By MARY ESCH
ALBANY (AP) - When Schuyler and Colby Gail were trying to get started in farming, they ran into an obstacle common to many fledgling farmers: Land was expensive and hard to find.
In this Thursday photo, Schuyler Gail feeds pumpkins to pigs at the family’s Climbing Tree Farm in New Lebanon. When Schuyler and husband Colby Gail were trying to get started in farming, they ran into an obstacle common to many fledgling farmers: Land was costly and hard to find. They turned to a local land conservancy, which matched them up with a landowner willing to sell for an affordable price.
They turned to a local land conservancy, which matched them up with a landowner willing to sell at an affordable price. Now, they raise pigs, lambs and poultry on their farm in New Lebanon, 25 miles southeast of Albany near the Massachusetts border.
"We were able to come to a better financial agreement because the landowners were excited about what we were doing," said Schuyler Gail, who launched Climbing Tree Farm a year ago with her husband, a carpenter. "It wouldn't be the same if we bought land off the regular real estate market."
To keep land in agricultural production and help a new generation start farming as older farmers near retirement, land conservancies and other farm preservation groups have launched a growing number of landowner-farmer matching programs like the one that helped the Gails.

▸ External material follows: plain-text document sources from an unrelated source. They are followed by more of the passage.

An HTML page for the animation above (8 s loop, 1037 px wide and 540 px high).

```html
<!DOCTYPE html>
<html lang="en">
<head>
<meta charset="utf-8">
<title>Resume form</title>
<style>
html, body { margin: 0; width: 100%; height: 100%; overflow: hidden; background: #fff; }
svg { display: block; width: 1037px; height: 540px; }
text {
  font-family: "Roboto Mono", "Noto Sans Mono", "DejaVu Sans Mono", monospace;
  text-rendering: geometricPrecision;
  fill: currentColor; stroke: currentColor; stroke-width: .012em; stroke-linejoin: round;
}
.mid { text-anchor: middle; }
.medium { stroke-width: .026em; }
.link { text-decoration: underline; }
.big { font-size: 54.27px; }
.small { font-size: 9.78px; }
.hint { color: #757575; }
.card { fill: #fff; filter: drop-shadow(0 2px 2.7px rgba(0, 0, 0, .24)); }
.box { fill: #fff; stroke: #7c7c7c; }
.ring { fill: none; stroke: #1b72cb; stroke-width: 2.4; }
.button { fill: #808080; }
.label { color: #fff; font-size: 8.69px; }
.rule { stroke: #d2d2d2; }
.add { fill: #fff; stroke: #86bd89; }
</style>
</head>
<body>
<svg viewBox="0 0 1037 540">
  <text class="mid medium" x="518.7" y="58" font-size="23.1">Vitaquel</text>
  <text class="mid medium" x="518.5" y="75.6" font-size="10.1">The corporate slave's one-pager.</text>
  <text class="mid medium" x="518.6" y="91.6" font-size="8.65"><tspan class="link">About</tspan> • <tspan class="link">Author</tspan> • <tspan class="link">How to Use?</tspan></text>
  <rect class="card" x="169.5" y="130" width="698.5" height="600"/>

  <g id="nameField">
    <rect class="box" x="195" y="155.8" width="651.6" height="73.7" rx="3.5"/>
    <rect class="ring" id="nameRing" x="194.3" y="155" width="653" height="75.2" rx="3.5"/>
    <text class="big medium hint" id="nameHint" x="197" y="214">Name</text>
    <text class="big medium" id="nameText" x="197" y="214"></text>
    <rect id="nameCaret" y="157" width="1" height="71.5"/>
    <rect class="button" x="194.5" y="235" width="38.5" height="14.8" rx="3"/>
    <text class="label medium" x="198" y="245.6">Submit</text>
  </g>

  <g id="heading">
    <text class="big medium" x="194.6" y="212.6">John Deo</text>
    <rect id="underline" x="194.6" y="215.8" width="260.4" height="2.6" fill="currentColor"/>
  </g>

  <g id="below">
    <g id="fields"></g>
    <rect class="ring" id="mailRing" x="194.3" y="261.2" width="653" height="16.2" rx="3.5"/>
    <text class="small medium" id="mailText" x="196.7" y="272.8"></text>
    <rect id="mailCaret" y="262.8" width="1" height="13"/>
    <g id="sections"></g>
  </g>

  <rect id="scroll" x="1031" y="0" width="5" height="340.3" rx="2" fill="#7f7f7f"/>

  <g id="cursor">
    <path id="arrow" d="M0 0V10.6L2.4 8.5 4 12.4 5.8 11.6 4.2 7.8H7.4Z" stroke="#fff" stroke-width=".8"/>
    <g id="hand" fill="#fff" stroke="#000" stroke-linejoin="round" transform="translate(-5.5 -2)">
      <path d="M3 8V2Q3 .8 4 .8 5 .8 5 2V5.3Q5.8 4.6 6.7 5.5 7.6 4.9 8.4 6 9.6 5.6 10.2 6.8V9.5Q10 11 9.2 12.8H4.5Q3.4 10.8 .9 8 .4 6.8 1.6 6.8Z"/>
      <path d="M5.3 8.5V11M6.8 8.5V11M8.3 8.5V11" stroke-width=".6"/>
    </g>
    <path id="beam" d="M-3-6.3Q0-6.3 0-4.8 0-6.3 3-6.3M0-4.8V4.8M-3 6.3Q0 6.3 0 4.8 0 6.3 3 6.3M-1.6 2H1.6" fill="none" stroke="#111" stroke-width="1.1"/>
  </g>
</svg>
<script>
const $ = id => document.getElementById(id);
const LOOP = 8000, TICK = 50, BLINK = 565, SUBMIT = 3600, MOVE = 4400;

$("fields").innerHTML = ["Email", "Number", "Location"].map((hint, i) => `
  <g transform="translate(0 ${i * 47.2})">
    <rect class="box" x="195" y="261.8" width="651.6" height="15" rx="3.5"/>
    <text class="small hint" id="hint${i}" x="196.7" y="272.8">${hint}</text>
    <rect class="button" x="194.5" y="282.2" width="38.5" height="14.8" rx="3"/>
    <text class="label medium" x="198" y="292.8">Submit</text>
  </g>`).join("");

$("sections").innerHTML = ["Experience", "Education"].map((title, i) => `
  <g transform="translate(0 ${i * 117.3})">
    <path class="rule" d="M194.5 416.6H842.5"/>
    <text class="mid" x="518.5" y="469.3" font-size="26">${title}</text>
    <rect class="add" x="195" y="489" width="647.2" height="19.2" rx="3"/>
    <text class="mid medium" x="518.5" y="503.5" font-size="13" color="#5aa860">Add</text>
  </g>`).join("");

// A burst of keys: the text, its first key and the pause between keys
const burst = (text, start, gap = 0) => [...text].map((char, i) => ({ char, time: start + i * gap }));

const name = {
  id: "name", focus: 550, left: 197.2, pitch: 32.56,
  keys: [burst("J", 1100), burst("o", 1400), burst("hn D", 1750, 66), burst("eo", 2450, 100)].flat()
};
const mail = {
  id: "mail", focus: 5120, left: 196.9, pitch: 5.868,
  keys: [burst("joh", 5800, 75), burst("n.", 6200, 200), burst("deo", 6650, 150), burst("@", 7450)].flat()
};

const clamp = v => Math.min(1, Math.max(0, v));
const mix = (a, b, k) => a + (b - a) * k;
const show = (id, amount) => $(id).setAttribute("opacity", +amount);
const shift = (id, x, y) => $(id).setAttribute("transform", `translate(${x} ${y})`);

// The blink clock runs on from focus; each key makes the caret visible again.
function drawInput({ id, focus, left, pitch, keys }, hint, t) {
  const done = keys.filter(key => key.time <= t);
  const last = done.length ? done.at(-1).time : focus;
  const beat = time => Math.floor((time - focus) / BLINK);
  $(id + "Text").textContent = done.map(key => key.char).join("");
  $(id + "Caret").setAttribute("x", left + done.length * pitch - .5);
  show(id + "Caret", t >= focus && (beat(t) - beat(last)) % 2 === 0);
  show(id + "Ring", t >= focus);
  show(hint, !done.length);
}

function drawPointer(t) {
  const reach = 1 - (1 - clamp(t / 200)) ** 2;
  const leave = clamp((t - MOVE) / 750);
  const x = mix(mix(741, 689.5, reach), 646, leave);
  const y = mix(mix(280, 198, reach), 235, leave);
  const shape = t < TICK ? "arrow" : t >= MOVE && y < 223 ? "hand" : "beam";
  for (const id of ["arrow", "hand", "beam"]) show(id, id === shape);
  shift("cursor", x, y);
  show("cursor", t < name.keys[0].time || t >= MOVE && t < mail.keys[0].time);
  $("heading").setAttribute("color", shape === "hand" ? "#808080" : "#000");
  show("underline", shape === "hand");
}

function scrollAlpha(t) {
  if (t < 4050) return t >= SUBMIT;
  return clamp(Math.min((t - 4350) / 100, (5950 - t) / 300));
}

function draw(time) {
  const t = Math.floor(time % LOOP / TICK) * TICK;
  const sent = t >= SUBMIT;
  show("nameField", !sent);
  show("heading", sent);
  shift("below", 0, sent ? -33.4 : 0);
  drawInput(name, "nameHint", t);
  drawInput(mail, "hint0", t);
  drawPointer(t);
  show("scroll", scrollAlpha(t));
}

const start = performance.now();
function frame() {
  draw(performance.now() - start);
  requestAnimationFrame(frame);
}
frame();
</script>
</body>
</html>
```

About 25 states have FarmLink programs that match new farmers with landowners, and the programs vary in how involved they are in matches. For example, Connecticut has made only about a half dozen since it began in 2007 but staffers aren't allowed to get involved in leases, spokeswoman Jane Slupecki said. The opposite is true in California, said Central Valley coordinator Liya Schwartzman. In Maine, the program has facilitated 82 matches since it started in 2002, a spokeswoman said.
More than 60 percent of farmers are over 55, and the fastest growing group of farmers and ranchers is those over 65, Census figures showed. U.S. Agriculture Secretary Tom Vilsack has set a goal of creating 100,000 new farmers within the next few years.
In New York and New England, where nearly a quarter of farmland is owned by farmers 65 and older, a new generation is eager to produce the locally grown organic vegetables, fruit, meat and milk that are in high demand at urban greenmarkets and restaurants. But the proximity to population centers that creates demand for local farm goods also pushes land prices out of reach for fledgling farmers and makes selling to developers a tempting option for farmers looking for a retirement cushion.
New York state has lost almost half a million acres of farmland to subdivisions, strip malls and scattered development in the past 25 years, according to the American Farmland Trust.
The organization started a series of projects to address the problem, including a network of organizations linking farmers with landowners, and developing creative leasing arrangements to make land affordable, said the trust's New York state director, David Haight. Land prices in the Hudson Valley are around $10,000 to $30,000 an acre, he said.